[Bain's Calendar of Documents relating to Scotland, vol. iii. passim; Antiquities of Aberdeenshire (Spalding Club), iv. 698-725; Acts of the Parliaments of Scotland, i. 13-97.]

H. P.

MAR, THOMAS, thirteenth Earl of (d. 1377), was the son of Donald, twelfth earl [q. v.], and succeeded on his father's death in 1332, though probably still under age. He was one of the Scottish commissioners sent to Newcastle in 1351 to treat for peace with England, and for the release of David II, and was also one of the hostages for the payment of his ransom. In 1358 he was appointed great chamberlain of Scotland, but held the office only about a year. He entered into an agreement with Edward III of England at Westminster (24 Feb. 1359) whereby he promised to remain with and faithfully serve the king of England against all the world (David, king of Scots, excepted) in return for a pension of six hundred merks sterling yearly, with compensation if on account of this agreement he should lose his Scottish estates (Rotuli Scotia, i. 830). After this date he only occasionally appears in Scotland.

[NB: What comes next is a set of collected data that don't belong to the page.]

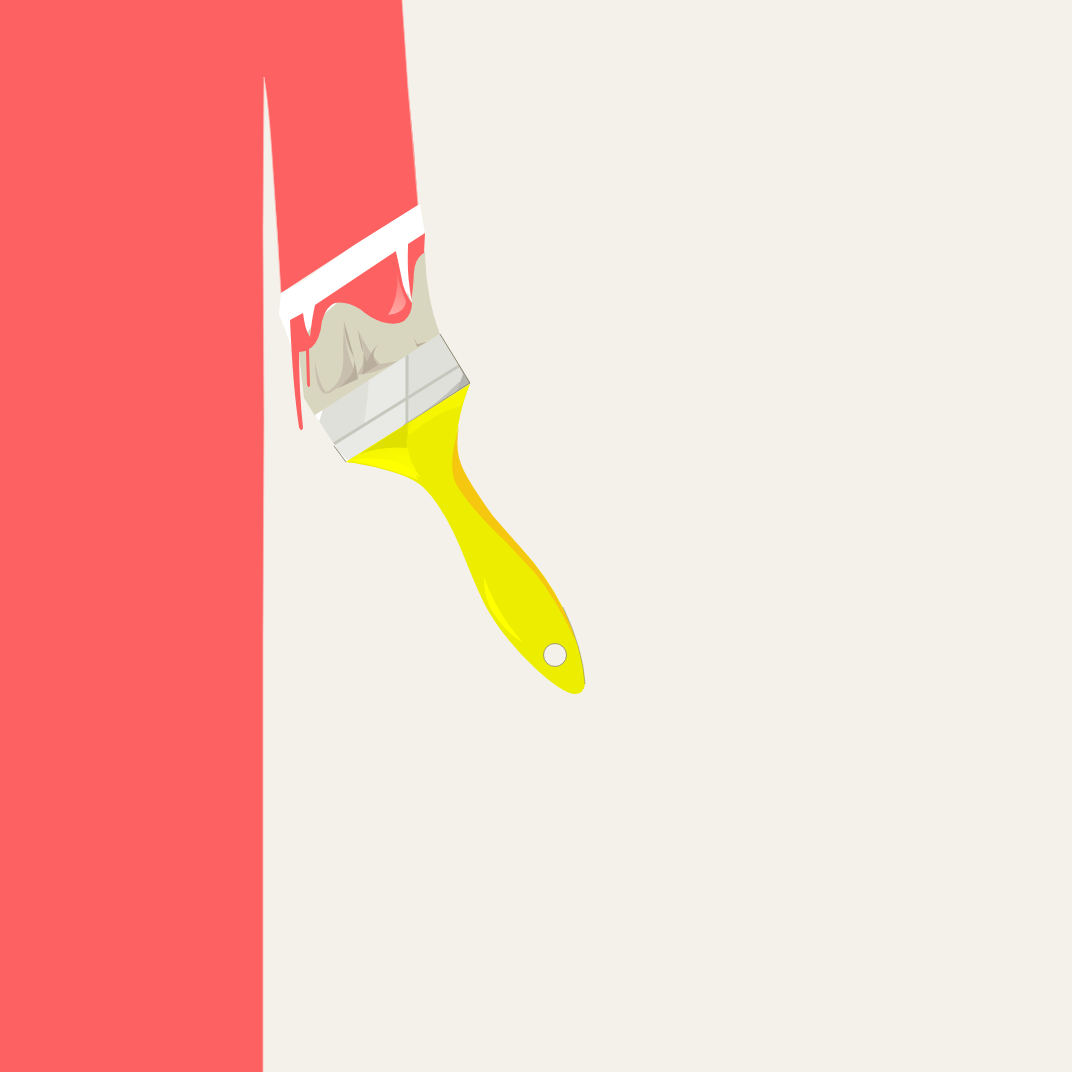
<!DOCTYPE html>
<html lang="en">
<head>
<meta charset="utf-8">
<title>Paintbrush</title>
<style>
:root {
  --wall: #f4f1ea;
  --paint: #fe6161;
  --paint-shine: #ffa09d;
  --white: #ffffff;
  --bristle: #d9d6c0;
  --bristle-shade: #c9bfae;
  --bristle-fold: #b9ad9c;
  --metal: #dfe0d9;
  --metal-light: #e9eae6;
  --metal-line: #c6c7bd;
  --metal-dark: #b5b5b0;
  --handle: #eded00;
  --handle-light: #ffff00;
  --handle-mid: #dfe000;
  --handle-shade: #f5c80f;
}
html, body { margin: 0; background: var(--wall); }
body { width: 1072px; height: 1072px; overflow: hidden; }
svg { display: block; }
.paint { fill: var(--paint); }
.paint-shine { fill: var(--paint-shine); }
.white { fill: var(--white); }
.bristle { fill: var(--bristle); }
.bristle-shade { fill: var(--bristle-shade); }
.bristle-fold { fill: var(--bristle-fold); }
.metal { fill: var(--metal); }
.metal-light { fill: var(--metal-light); }
.metal-dark { fill: var(--metal-dark); }
.metal-line { fill: none; stroke: var(--metal-line); stroke-width: 3; }
.handle { fill: var(--handle); }
.handle-light { fill: var(--handle-light); }
.handle-mid { fill: var(--handle-mid); }
.handle-shade { fill: var(--handle-shade); }
.hole { fill: var(--wall); stroke: #8a8560; stroke-width: 0.8; }
.edge { fill: none; stroke: #77735a; stroke-width: 0.8; }
</style>
</head>
<body>
<svg width="1072" height="1072" viewBox="0 0 1072 1072" role="img" aria-label="A yellow paintbrush painting a wall coral red">
  <defs>
    <linearGradient id="handle-glow" x1="400" y1="430" x2="420" y2="480" gradientUnits="userSpaceOnUse">
      <stop offset="0" stop-color="#f4f400"/>
      <stop offset="1" stop-color="#ffff00"/>
    </linearGradient>
    <linearGradient id="shine-fade" x1="404" y1="275" x2="392" y2="316" gradientUnits="userSpaceOnUse">
      <stop offset="0" stop-color="#fe7270"/>
      <stop offset="1" stop-color="#ffaaa6"/>
    </linearGradient>
    <clipPath id="ferrule-shape">
      <path d="M315 415L440 334L470 383L346 462Z"/>
    </clipPath>
  </defs>

  <g id="painted-wall">
    <path class="paint" d="M0 0H402L408 88L414 150L418 205L356 244L281 293L278 240L273 170Q269 105 264 77L263 230L264 420L263 640V1072H0Z"/>
    <path d="M264 77L263 230L264 420L263 640V1072M402 0L408 88L418 205M281 293L273 170Q269 105 264 77" fill="none" stroke="#fbb9b4" stroke-width="0.8"/>
  </g>

  <g id="bristles">
    <path class="white" d="M281 293L300 283L356 244L420 204L425 234L408 246L412 304L380 300L312 340L292 348L279 314Z"/>
    <path class="bristle" d="M298 345L315 322L345 296L405 310L412 262L425 251Q426 298 440 334L315 416L304 398Z"/>
    <path class="bristle-shade" d="M344 321Q344 348 356 374L340 386Q328 394 323 393Q315 385 315 361Q318 383 326 392Q346 384 343 348Z"/>
    <path class="bristle-fold" d="M344 321Q345 342 353 356Q357 369 358 379L323 395Q337 391 348 379Q358 369 352 350Z"/>
    <path class="bristle-shade" d="M358 330Q366 350 363 364L357 375Q379 373 398 361L380 364Q369 353 358 330Z"/>
    <path class="bristle-fold" d="M358 330Q360 348 367 362Q373 348 378 345Q369 355 378 365L362 375Q367 356 358 330Z"/>
    <path class="bristle-fold" d="M414 337L417 347L427 342L417 344Z"/>
  </g>

  <g id="wet-paint">
    <path class="paint" d="M290 320L303 313Q305 330 310 337Q312 318 315 305L396 251Q400 270 403 285Q407 297 412 303Q412 314 404 321Q396 326 382 322Q370 318 360 309Q346 301 335 303Q326 306 322 321Q320 340 312 347L309 349L310 386Q308 389 307 384L306 351L299 352Q299 390 303 428Q301 433 299 427Q293 388 290 320Z"/>
    <path class="paint" d="M408 244L425 233L424 253Q415 258 414 272Q413 292 411 300Q406 282 408 244Z"/>
    <path class="white" d="M396 251L408 243Q406 270 412 303Q404 286 396 251Z"/>
    <path d="M397 273Q399 298 388 315Q405 313 406 301Q401 290 397 273Z" fill="url(#shine-fade)"/>
  </g>

  <g id="ferrule">
    <path class="metal" d="M315 415L440 334L470 383L346 462Z"/>
    <g clip-path="url(#ferrule-shape)">
      <path class="metal-light" d="M369 380L406 356L410 424L357 456Q366 423 369 380Z"/>
      <path class="white" d="M312 414L323 409L319 422L334 446L353 449L347 464Z"/>
      <path class="metal-light" d="M334 446L373 421L364 450L347 460Z"/>
      <path class="metal-dark" d="M440 334L472 384L457 391L463 374L457 362Z"/>
      <path class="white" d="M440 334L458 361L463 359Z" opacity=".5"/>
      <path class="metal-line" d="M332 445L462 364"/>
      <path class="metal-line" d="M407 355V424"/>
      <path class="metal-dark" d="M404 424Q437 405 459 382L470 382L404 427Z" opacity=".7"/>
    </g>
    <path class="edge" d="M440 334L470 383L402 427M334 446L346 462"/>
  </g>

  <g id="handle">
    <path class="handle" d="M346 462L470 384Q454 424 457 457Q461 482 487 511L521 548Q546 575 562 606Q583 649 585 684Q584 694 574 694Q561 692 536 669Q502 637 485 605Q477 589 465 559Q445 508 423 487C408 473 369 465 346 462Z"/>
    <path d="M346 462L408 423Q402 451 420 477Q390 465 346 462Z" fill="url(#handle-glow)"/>
    <path class="handle-mid" d="M360 454L413 420Q405 435 407 448Q383 446 360 454Z"/>
    <path class="handle-light" d="M350 460Q385 455 409 467L419 480Q388 468 350 460Z"/>
    <path class="handle-light" d="M408 423L470 384Q465 394 461 406Q438 411 411 434Q406 437 408 423Z" opacity=".55"/>
    <path class="handle-shade" d="M459 427Q454 452 464 471Q472 487 493 516L521 548Q548 578 563 609Q572 627 575 640Q557 600 535 573L506 542Q470 508 456 484Q447 465 459 427Z"/>
    <path class="handle-light" d="M484 577Q496 612 523 643Q501 629 489 605Q484 594 484 577Z"/>
    <path class="edge" d="M563 607Q583 649 585 684" opacity=".6"/>
    <circle class="hole" cx="555" cy="655" r="11.5"/>
  </g>
</svg>
</body>
</html>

David II in 1361 seized Mar's castle of Kildrummy (Wyntoun, Cronykil, lib. viii. cap. xlv. 11. 113-28). According to 'Scalacronica' (pp. 202, 203), the seizure was due to a quarrel arising out of a single combat between Mar and Sir William Keith (d. 1407?) [q. v.] at Edinburgh, when Mar ac-